Records from a data collection
Start of Block

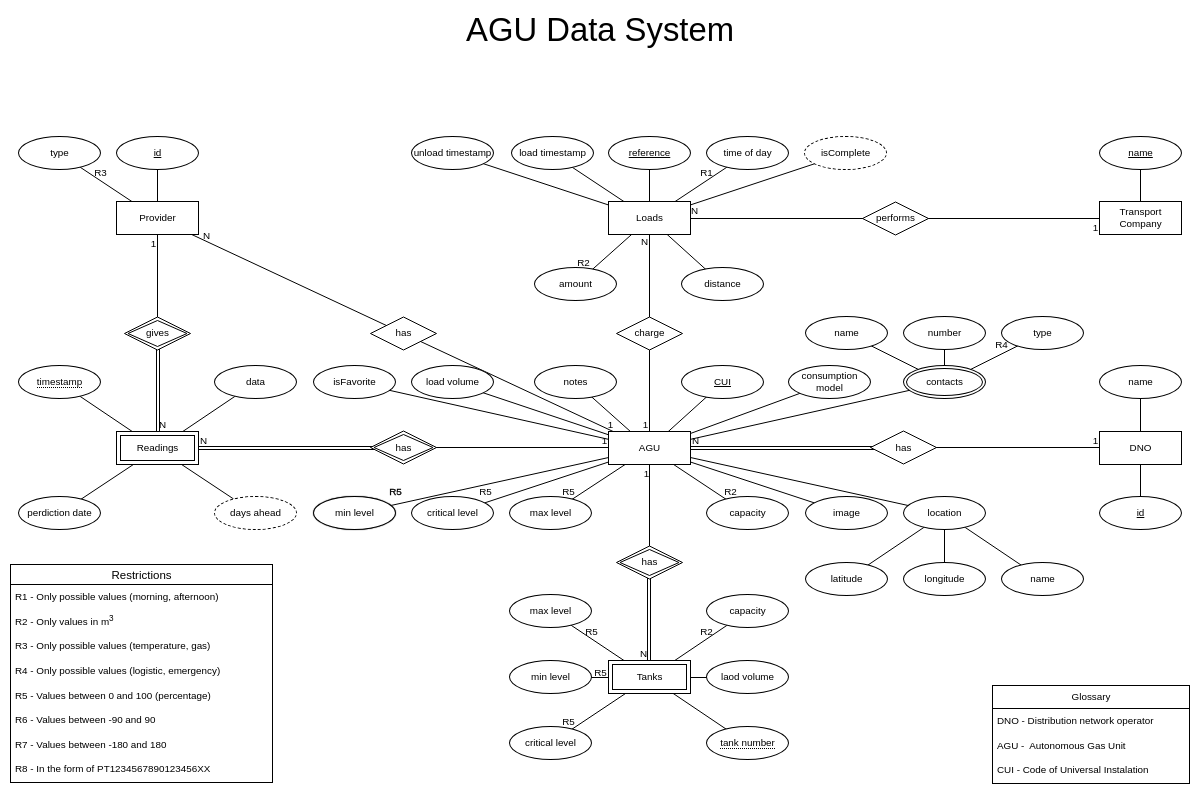
<!DOCTYPE html>
<html lang="en">
<head>
<meta charset="utf-8">
<title>AGU Data System</title>
<style>
:root { --ink: #000; --paper: #fff; --row: 24.6px; }
* { box-sizing: border-box; margin: 0; padding: 0; }
body { width: 1200px; height: 794px; overflow: hidden; background: var(--paper); }
.diagram {
  position: relative; width: 1200px; height: 794px; overflow: hidden;
  background: var(--paper); color: var(--ink);
  font: 9.85px/12px "Liberation Sans", Arial, sans-serif;
}
h1 { padding-top: 10px; font-size: 32.8px; line-height: 40px; font-weight: 400; text-align: center; }
.connections { position: absolute; left: 0; top: 0; stroke: var(--ink); fill: var(--paper); }

/* Nodes are placed by their centre point */
.entity, .attribute, .relation, .mark {
  position: absolute; display: flex; align-items: center; justify-content: center;
  left: calc(var(--x) * 1px - 41px); top: calc(var(--y) * 1px - 17px);
  width: 83px; height: 34px; text-align: center; white-space: nowrap;
}
.entity, .attribute { border: 1px solid var(--ink); background: var(--paper); }
.attribute { border-radius: 50%; }
.derived { border-style: dashed; }
.weak::after, .multi::after { content: ""; position: absolute; inset: 3px; border: 1px solid var(--ink); }
.multi::after { inset: 2px; border-radius: 50%; }
.key { text-decoration: underline; }
.partial span { border-bottom: 1px dotted var(--ink); line-height: 10px; }
.heavy { box-shadow: 0 0 1px var(--ink); }
.mark.heavy { box-shadow: none; -webkit-text-stroke: .3px var(--ink); }

.legend { position: absolute; border: 1px solid var(--ink); display: flex; flex-direction: column; }
.legend h2 { display: flex; align-items: center; justify-content: center; border-bottom: 1px solid var(--ink); font-weight: 400; }
.legend li { height: var(--row); padding-left: 4px; line-height: var(--row); list-style: none; white-space: nowrap; }
.legend sup { font-size: 8.2px; line-height: 0; }
.restrictions { left: 10px; top: 564px; width: 263px; height: 219px; }
.restrictions h2 { height: 21px; font-size: 11.5px; }
.glossary { left: 992px; top: 685px; width: 198px; height: 99px; }
.glossary h2 { height: 24px; font-size: 9.85px; }
</style>
</head>
<body>
<main class="diagram">
  <h1>AGU Data System</h1>

  <svg class="connections" width="1200" height="794" viewBox="0 0 1200 794" aria-hidden="true">
    <defs>
      <polygon id="diamond" points="-33,0 0,-16.5 33,0 0,16.5"/>
      <g id="double-diamond">
        <use href="#diamond"/>
        <polygon points="-29.5,0 0,-13 29.5,0 0,13"/>
      </g>
    </defs>
    <g transform="translate(.5 .5)">
      <g id="provider-lines">
        <path d="M59 153L157 218V153M157 218V333M157 218L403 333L649 448"/>
      </g>
      <g id="readings-lines" fill="none">
        <path d="M59 382L157 448L255 382M59 513L157 448L255 513"/>
        <path d="M156 340V448M159 340V448M157 446H403M157 449H403M403 447H649"/>
      </g>
      <g id="loads-lines" fill="none">
        <path d="M452 153L649 218L551 153M649 153V448M747 153L649 218L845 153M575 284L649 218L722 284M649 218H1140V153"/>
      </g>
      <g id="agu-lines" fill="none">
        <path d="M354 382L649 448L452 382M575 382L649 448L722 382M829 382L649 448L944 382"/>
        <path d="M354 513L649 448L452 513M550 513L649 448L747 513M846 513L649 448L944 513"/>
        <path d="M649 446H903M649 449H903M903 447H1140M1140 382V513M649 448V562"/>
      </g>
      <g id="contact-location-lines" fill="none">
        <path d="M846 333L944 382L1042 333M944 333V382M846 579L944 513L1042 579M944 513V579"/>
      </g>
      <g id="tanks-lines" fill="none">
        <path d="M647 570V677M650 570V677M550 611L649 677L747 611M550 677H747M550 743L649 677L747 743"/>
      </g>
      <g id="relation-shapes">
        <use href="#double-diamond" x="157" y="333"/>
        <use href="#diamond" x="403" y="333"/>
        <use href="#diamond" x="649" y="333"/>
        <use href="#diamond" x="895" y="218"/>
        <use href="#double-diamond" x="403" y="447"/>
        <use href="#diamond" x="903" y="447"/>
        <use href="#double-diamond" x="649" y="562"/>
      </g>
    </g>
  </svg>

  <section aria-label="Provider">
    <div class="attribute" style="--x:59;--y:153">type</div>
    <div class="attribute key" style="--x:157;--y:153">id</div>
    <div class="entity" style="--x:157;--y:218">Provider</div>
    <div class="relation" style="--x:157;--y:333">gives</div>
    <div class="relation" style="--x:403;--y:333">has</div>
  </section>

  <section aria-label="Readings">
    <div class="attribute partial" style="--x:59;--y:382"><span>timestamp</span></div>
    <div class="attribute" style="--x:255;--y:382">data</div>
    <div class="entity weak" style="--x:157;--y:448">Readings</div>
    <div class="attribute" style="--x:59;--y:513">perdiction date</div>
    <div class="attribute derived" style="--x:255;--y:513">days ahead</div>
    <div class="relation" style="--x:403;--y:448">has</div>
  </section>

  <section aria-label="Loads">
    <div class="attribute" style="--x:452;--y:153">unload timestamp</div>
    <div class="attribute" style="--x:552;--y:153">load timestamp</div>
    <div class="attribute key" style="--x:649;--y:153">reference</div>
    <div class="attribute" style="--x:747;--y:153">time of day</div>
    <div class="attribute derived" style="--x:845;--y:153">isComplete</div>
    <div class="entity" style="--x:649;--y:218">Loads</div>
    <div class="attribute" style="--x:575;--y:284">amount</div>
    <div class="attribute" style="--x:722;--y:284">distance</div>
    <div class="relation" style="--x:649;--y:333">charge</div>
    <div class="relation" style="--x:895;--y:218">performs</div>
  </section>

  <section aria-label="Transport Company">
    <div class="attribute key" style="--x:1140;--y:153">name</div>
    <div class="entity" style="--x:1140;--y:218">Transport<br>Company</div>
  </section>

  <section aria-label="AGU">
    <div class="attribute" style="--x:354;--y:382">isFavorite</div>
    <div class="attribute" style="--x:452;--y:382">load volume</div>
    <div class="attribute" style="--x:575;--y:382">notes</div>
    <div class="attribute key" style="--x:722;--y:382">CUI</div>
    <div class="attribute" style="--x:829;--y:382">consumption<br>model</div>
    <div class="entity" style="--x:649;--y:448">AGU</div>
    <div class="attribute heavy" style="--x:354;--y:513">min level</div>
    <div class="attribute" style="--x:452;--y:513">critical level</div>
    <div class="attribute" style="--x:550;--y:513">max level</div>
    <div class="attribute" style="--x:747;--y:513">capacity</div>
    <div class="attribute" style="--x:846;--y:513">image</div>
    <div class="relation" style="--x:903;--y:448">has</div>
    <div class="relation" style="--x:649;--y:562">has</div>
  </section>

  <section aria-label="Contacts">
    <div class="attribute" style="--x:846;--y:333">name</div>
    <div class="attribute" style="--x:944;--y:333">number</div>
    <div class="attribute" style="--x:1042;--y:333">type</div>
    <div class="attribute multi" style="--x:944;--y:382">contacts</div>
  </section>

  <section aria-label="Location">
    <div class="attribute" style="--x:944;--y:513">location</div>
    <div class="attribute" style="--x:846;--y:579">latitude</div>
    <div class="attribute" style="--x:944;--y:579">longitude</div>
    <div class="attribute" style="--x:1042;--y:579">name</div>
  </section>

  <section aria-label="DNO">
    <div class="attribute" style="--x:1140;--y:382">name</div>
    <div class="entity" style="--x:1140;--y:448">DNO</div>
    <div class="attribute key" style="--x:1140;--y:513">id</div>
  </section>

  <section aria-label="Tanks">
    <div class="attribute" style="--x:550;--y:611">max level</div>
    <div class="attribute" style="--x:747;--y:611">capacity</div>
    <div class="attribute" style="--x:550;--y:677">min level</div>
    <div class="entity weak" style="--x:649;--y:677">Tanks</div>
    <div class="attribute" style="--x:747;--y:677">laod volume</div>
    <div class="attribute" style="--x:550;--y:743">critical level</div>
    <div class="attribute partial" style="--x:747;--y:743"><span>tank number</span></div>
  </section>

  <section aria-label="Cardinalities and restriction marks">
    <span class="mark" style="--x:100;--y:173">R3</span>
    <span class="mark" style="--x:153;--y:244">1</span>
    <span class="mark" style="--x:206;--y:236">N</span>
    <span class="mark" style="--x:706;--y:173">R1</span>
    <span class="mark" style="--x:694;--y:211">N</span>
    <span class="mark" style="--x:583;--y:263">R2</span>
    <span class="mark" style="--x:644;--y:242">N</span>
    <span class="mark" style="--x:1095;--y:228">1</span>
    <span class="mark" style="--x:1001;--y:345">R4</span>
    <span class="mark" style="--x:162;--y:425">N</span>
    <span class="mark" style="--x:203;--y:441">N</span>
    <span class="mark" style="--x:610;--y:425">1</span>
    <span class="mark" style="--x:604;--y:441">1</span>
    <span class="mark" style="--x:645;--y:425">1</span>
    <span class="mark" style="--x:695;--y:441">N</span>
    <span class="mark" style="--x:1095;--y:441">1</span>
    <span class="mark heavy" style="--x:395;--y:492">R5</span>
    <span class="mark" style="--x:485;--y:492">R5</span>
    <span class="mark" style="--x:568;--y:492">R5</span>
    <span class="mark" style="--x:730;--y:492">R2</span>
    <span class="mark" style="--x:646;--y:474">1</span>
    <span class="mark" style="--x:591;--y:632">R5</span>
    <span class="mark" style="--x:706;--y:632">R2</span>
    <span class="mark" style="--x:643;--y:654">N</span>
    <span class="mark" style="--x:600;--y:673">R5</span>
    <span class="mark" style="--x:568;--y:722">R5</span>
  </section>

  <section class="legend restrictions">
    <h2>Restrictions</h2>
    <ul>
      <li>R1 - Only possible values (morning, afternoon)</li>
      <li>R2 - Only values in m<sup>3</sup></li>
      <li>R3 - Only possible values (temperature, gas)</li>
      <li>R4 - Only possible values (logistic, emergency)</li>
      <li>R5 - Values between 0 and 100 (percentage)</li>
      <li>R6 - Values between -90 and 90</li>
      <li>R7 - Values between -180 and 180</li>
      <li>R8 - In the form of PT1234567890123456XX</li>
    </ul>
  </section>

  <section class="legend glossary">
    <h2>Glossary</h2>
    <ul>
      <li>DNO - Distribution network operator</li>
      <li>AGU -&nbsp; Autonomous Gas Unit</li>
      <li>CUI - Code of Universal Instalation</li>
    </ul>
  </section>
</main>
</body>
</html>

End of Block

__About this task__. Tally every line in these entries where the string "timestamp" occurs. The tally alone is the answer.

__Exercise answer__. 3